I am reading happily along in a memoir I have just discovered, published last year to near-universal acclaim by a young indigenous woman from Sea-bird band, when I lose my way and it takes some time to find it again. Heart Berries is by Terese Marie Maillot,35, from the Interior Salish tribe, the ancestral range of which stretches through British Columbia, Washington state and Oregon. I was excited that there was a literary voice from a nearby native clan to whom I could relate. Plus, reading the memoir of young women, especially those once marginalized, is like visiting one’s shadow teen self, with all the chaos, narcissism and bone-shaking insight of that time.
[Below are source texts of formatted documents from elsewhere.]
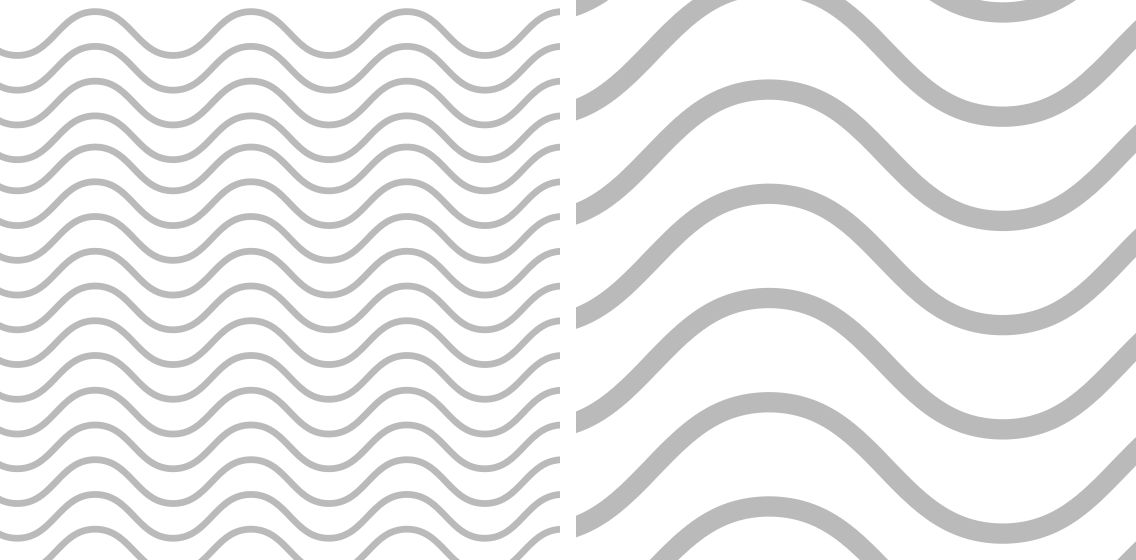
Left, the full canvas; right, a detail of the centre.
Write a Shadertoy shader that draws this pattern.

```glsl
const float TAU = 6.2831853;
const int ROW_COUNT = 16;

const vec3 PAPER = vec3(1.0);
const vec3 LINE_GREY = vec3(0.73);

// Height (x) and slope (y) of a cosine whose third harmonic flattens the crests
vec2 waveHeightSlope(float x, float crestX, float period, float amplitude) {
    const float FLATTEN = 0.04;
    float frequency = TAU / period;
    float phase = (x - crestX) * frequency;
    float gain = amplitude / (1.0 - FLATTEN);
    float height = gain * (cos(phase) - FLATTEN * cos(3.0 * phase));
    float slope = gain * frequency * (3.0 * FLATTEN * sin(3.0 * phase) - sin(phase));
    return vec2(height, slope);
}

// Midline of a row counted from the top; rows after the fourth sit slightly higher
float rowMidline(int row, float topY, float spacing, float lift) {
    return topY - float(row) * spacing + (row > 3 ? lift : 0.0);
}

// Antialiased coverage of a stroke at a given distance from its centre
float strokeCoverage(float dist, float width, float pixel) {
    return clamp((0.5 * width - dist) / pixel + 0.5, 0.0, 1.0);
}

void mainImage(out vec4 fragColor, in vec2 fragCoord) {
    float pixel = 1.0 / iResolution.y;
    vec2 uv = fragCoord * pixel;

    vec2 wave = waveHeightSlope(uv.x, 0.1699, 0.2783, 0.0391);
    float steepness = sqrt(1.0 + wave.y * wave.y);

    // Stack of identical waves
    float ink = 0.0;
    for (int row = 0; row < ROW_COUNT; row++) {
        float midline = rowMidline(row, 0.9401, 0.06204, 0.0064);
        float dist = abs(uv.y - midline - wave.x) / steepness;
        ink = max(ink, strokeCoverage(dist, 0.0121, pixel));
    }

    fragColor = vec4(mix(PAPER, LINE_GREY, ink), 1.0);
}
```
Maillot is driven near mad from childhood sexual abuse, her mother’s death, losing her son to his birth father and finally, losing the (Anglo) man she loves, and eventually marries. A spell in the looney bin, ‘Indian sickness’, she calls it, rescues her. As does a sexual need so strong that satisfied, pitches her into an ecstasy which makes her life worth living. Maillot’s is a success story. Her talent, her willingness to strip herself naked, her steel, put her in a position where graduate schools paid for the privilege of teaching her.
Rupi Kaur, the Iranian-Canadian poet’s Milk and Honey is written along those lines, as were Elizabeth Wurtzel’s various addiction memoirs, The Chronology of Water, Wild, Cherry, and so on. So intimate you cannot tear away your attention, the imminent train wreck almost certain, these are dispatches from a country still not fully charted.
Over the past thirty years, specific indigenous educational programs have helped stand up native culture in a way Maillot’s activist mother couldn’t have anticipated. I personally think this is a good thing. However, and this is crucial, early on in Heart Berries, Maillot claims that Canada’s residential school system was so brutal that priests and nuns stacked the bones of native children inside new school buildings. An American friend, who lives on the far side of Bohemia made this claim a few years ago. Metaphor is necessary among victims, she insisted. No, it’s not. Beefing up the crimes of the past to force reconciliation only causes more resentment, more anger, and down the road, payback. The New York Times review of Heart Berries repeated this falsity, thereby ensuring it will be considered fact down the line. The source is a mad priest looking for a gig, encouraged by the truly terrible people who continue to feed off Aboriginal communities. In the ongoing mess of reconciliation, contested land rights, and, with luck, down the road, a form of integration, surely it is not too much to ask for the truth.